The municipal budget doesn’t include expenses for Region 16, which oversees schools in Beacon Falls and Prospect. Region 16’s second budget proposal of $38.58 million was rejected at a referendum May 30. On Wednesday, the school board approved a nearly $38.5 million budget proposal to send to a paper ballot vote at a district meeting June 17 at 7 p.m. at Long River Middle School. The school budget could be petitioned to a referendum.

So far Prospect voters have rejected two town budget proposals at referendums. The original proposal of more than $7.4 million was forced to a referendum by a petition and failed by 66 votes. The next day the council reduced the increase by about $110,500. However, the slimmer budget was rejected by seven votes on May 20.

In response to the second rejection, the council approved a net decrease of $41,209 in the budget to reach the roughly $7.28 million figure. 

“We’ve cut $150,000 off the original budget,” Chatfield said.

Included in the most recent round of reductions was $6,000 from the ice and snow budget. The line item still has an increase over the current budget.

Chatfield has called this a “climate change budget” on numerous occasions in reference to the number of major storms that have hit the state in the past few years.

Chatfield said he’s hoping it will be a warm winter.
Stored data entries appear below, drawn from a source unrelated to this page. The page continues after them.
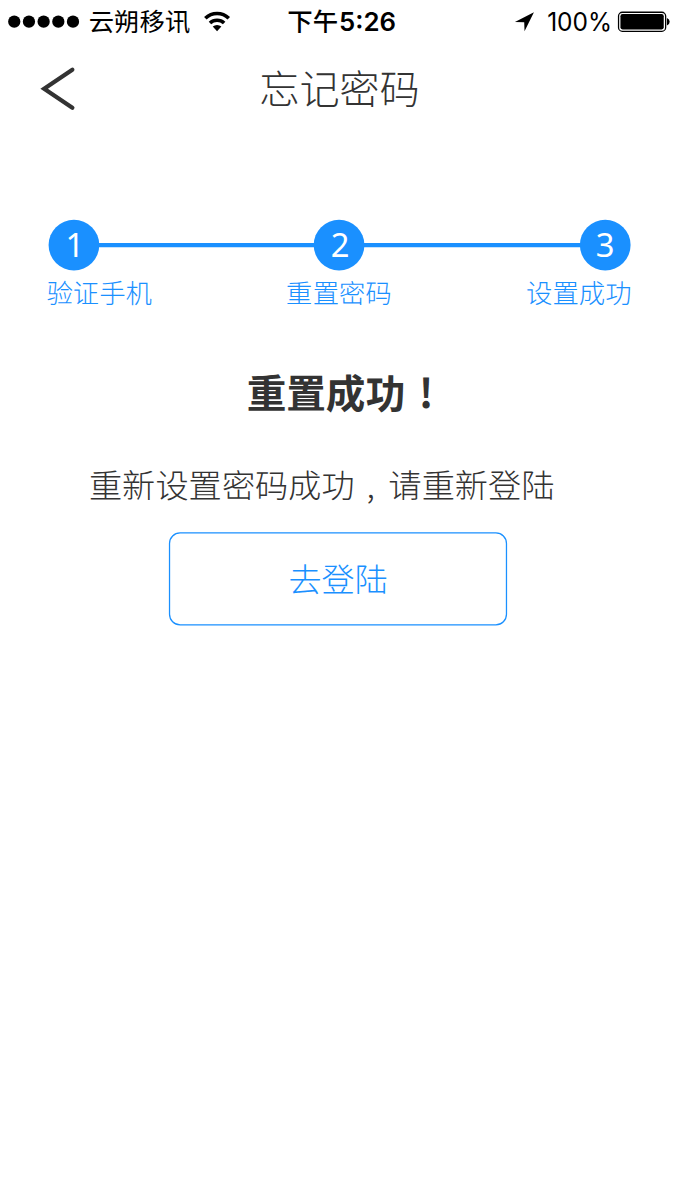
<!DOCTYPE html>
<html lang="zh-CN">
<head>
<meta charset="utf-8">
<title>忘记密码</title>
<link rel="stylesheet" href="https://fonts.googleapis.com/css2?family=Inter:wght@400;600&family=Noto+Sans:wght@400&family=Noto+Sans+SC:wght@300;350;400;500;700&display=swap">
<style>
  :root {
    --page: #ffffff;
    --accent: #1a90ff;
    --ink: #333333;
    --status: #000000;
  }
  html, body { margin: 0; padding: 0; background: var(--page); }
  body { width: 676px; height: 1200px; overflow: hidden; }
  .screen { display: block; width: 676px; height: 1200px; font-family: "Noto Sans SC", sans-serif; }
  .status { fill: var(--status); font-size: 24px; }
  .status .clock { font-weight: 500; }
  .status .latin { font-family: "Inter", "Noto Sans SC", sans-serif; }
  .status .time { font-weight: 600; }
  .wifi-arc { fill: none; stroke: var(--status); stroke-width: 3.4; }
  .battery-shell { fill: none; stroke: var(--status); stroke-width: 1.2; }
  .back-arrow { fill: none; stroke: var(--ink); stroke-width: 4; stroke-linecap: round; stroke-linejoin: miter; }
  .title { fill: var(--ink); font-size: 38px; font-weight: 350; }
  .middle { text-anchor: middle; }
  .track { stroke: var(--accent); stroke-width: 4; }
  .step-dot { fill: var(--accent); }
  .step-number { fill: var(--page); font: 400 31px "Noto Sans", sans-serif; text-anchor: middle; }
  .step-label { fill: var(--accent); font-size: 25px; font-weight: 350; text-anchor: middle; }
  .headline { fill: var(--ink); font-size: 37.5px; font-weight: 700; }
  .message { fill: var(--ink); font-size: 31.5px; font-weight: 350; }
  .button-frame { fill: var(--page); stroke: var(--accent); stroke-width: 1.2; }
  .button-label { fill: var(--accent); font-size: 31.4px; font-weight: 350; text-anchor: middle; }
</style>
</head>
<body>
<main>
<svg class="screen" viewBox="0 0 640 1136" preserveAspectRatio="none" xmlns="http://www.w3.org/2000/svg">
  <defs>
    <circle id="signal-dot" r="5.8" cy="20.5"/>
    <circle id="step-disc" class="step-dot" r="24" cy="232"/>
  </defs>

  <g class="status">
    <g aria-label="信号">
      <use href="#signal-dot" x="13.5"/>
      <use href="#signal-dot" x="27.4"/>
      <use href="#signal-dot" x="41.3"/>
      <use href="#signal-dot" x="55.2"/>
      <use href="#signal-dot" x="69.1"/>
    </g>
    <text x="84" y="29.7">云朔移讯</text>
    <g aria-label="无线网络">
      <path class="wifi-arc" d="M194.4 17.2 A16 16 0 0 1 216.6 17.2"/>
      <path class="wifi-arc" d="M198.8 21.8 A9.7 9.7 0 0 1 212.2 21.8"/>
      <path d="M205.5 29.6 L201.4 25.2 A6 6 0 0 1 209.6 25.2 Z"/>
    </g>
    <text class="clock" x="272" y="29.7">下午</text>
    <text class="latin time" x="321" y="29" textLength="54" lengthAdjust="spacingAndGlyphs">5:26</text>
    <path aria-label="定位" d="M505.5 11.5 L487.5 20.8 L496.3 21 L496.6 29.6 Z"/>
    <text class="latin" x="518" y="29" textLength="61.5" lengthAdjust="spacingAndGlyphs">100%</text>
    <g aria-label="电池">
      <rect class="battery-shell" x="585.6" y="11.6" width="44.6" height="18" rx="3.6"/>
      <rect x="587.4" y="13.3" width="41" height="14.6" rx="2"/>
      <path d="M631.4 17 Q634 18 634 20.6 Q634 23.2 631.4 24.2 Z"/>
    </g>
  </g>

  <g class="header">
    <a href="#" aria-label="返回"><path class="back-arrow" d="M68.5 66 L41.8 84 L68.5 102"/></a>
    <text class="title middle" x="321.5" y="98.6">忘记密码</text>
  </g>

  <g class="steps">
    <line class="track" x1="70" y1="232" x2="573" y2="232"/>
    <use href="#step-disc" x="70"/>
    <use href="#step-disc" x="321"/>
    <use href="#step-disc" x="573"/>
    <text class="step-number" x="71" y="243">1</text>
    <text class="step-number" x="322" y="243">2</text>
    <text class="step-number" x="573" y="243">3</text>
    <text class="step-label" x="94" y="287.3">验证手机</text>
    <text class="step-label" x="321" y="287.3">重置密码</text>
    <text class="step-label" x="548" y="287.3">设置成功</text>
  </g>

  <g class="result">
    <text class="headline"><tspan x="233.5" y="386">重置成功</tspan><tspan class="middle" x="403.5" y="386">!</tspan></text>
    <text class="message"><tspan x="84" y="471.4">重新设置密码成功</tspan><tspan class="middle" x="351" y="471.4">,</tspan><tspan x="367.5" y="471.4">请重新登陆</tspan></text>
    <a href="#">
      <rect class="button-frame" x="160.5" y="504.5" width="319" height="87" rx="10"/>
      <text class="button-label" x="320" y="560.2">去登陆</text>
    </a>
  </g>
</svg>
</main>
</body>
</html>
“Please remember what you saw when you looked out your window on Feb. 9,” Chatfield said. “I hope I haven’t shot myself in the foot. If we have a winter like last winter, it could cause us problems.”

Chatfield said he’s concerned about what else would have to be cut if this budget does not pass.

“The town still has to provide services. Parks are being used by families more than ever,” Chatfield said. “We’re closing the recycling center for five weeks in January and February. We might have to close other things if we have a bad winter. I can’t predict what will happen.”

If the budget doesn’t pass on Monday, Chatfield said the town will send out tax bills based on the current mill rate. The bill would only include real estate.

“Then when the budget finally passes, when the mill rate is set, a mini-tax bill will be sent out,” Chatfield said.

This second tax bill would include the remainder of the real estate and car taxes.

“It will cost us more postage and more money to print tax bills,” Chatfield said.

Chatfield urged residents to inform themselves about what is contained in the budget before they head out to vote. He urged voters to visit the town’s website,, for detailed information.

“There’s a great deal of budget facts on that page. Please vote yes,” Chatfield said.

Chatfield pointed out that the town’s budget only makes up 25 percent of residents’ tax dollar, with Region 16 making up the rest.

The proposed budget includes 3 percent raises for all town employees with the exception of Assistant Public Works Director Gene McCarthy. McCarthy voluntarily returned his raise of about $2,600. The money was included in the latest reduction.

A proposed reimbursement for firefighters of $33,600 remains in the plan. Those funds would reimburse volunteer firefighters per call they respond to under certain guidelines.

Chatfield said he hopes the town can get behind the budget.

“I urge you all to please come out and support the budget so that we can be the same Prospect, Connecticut we have been in the past,” Chatfield said.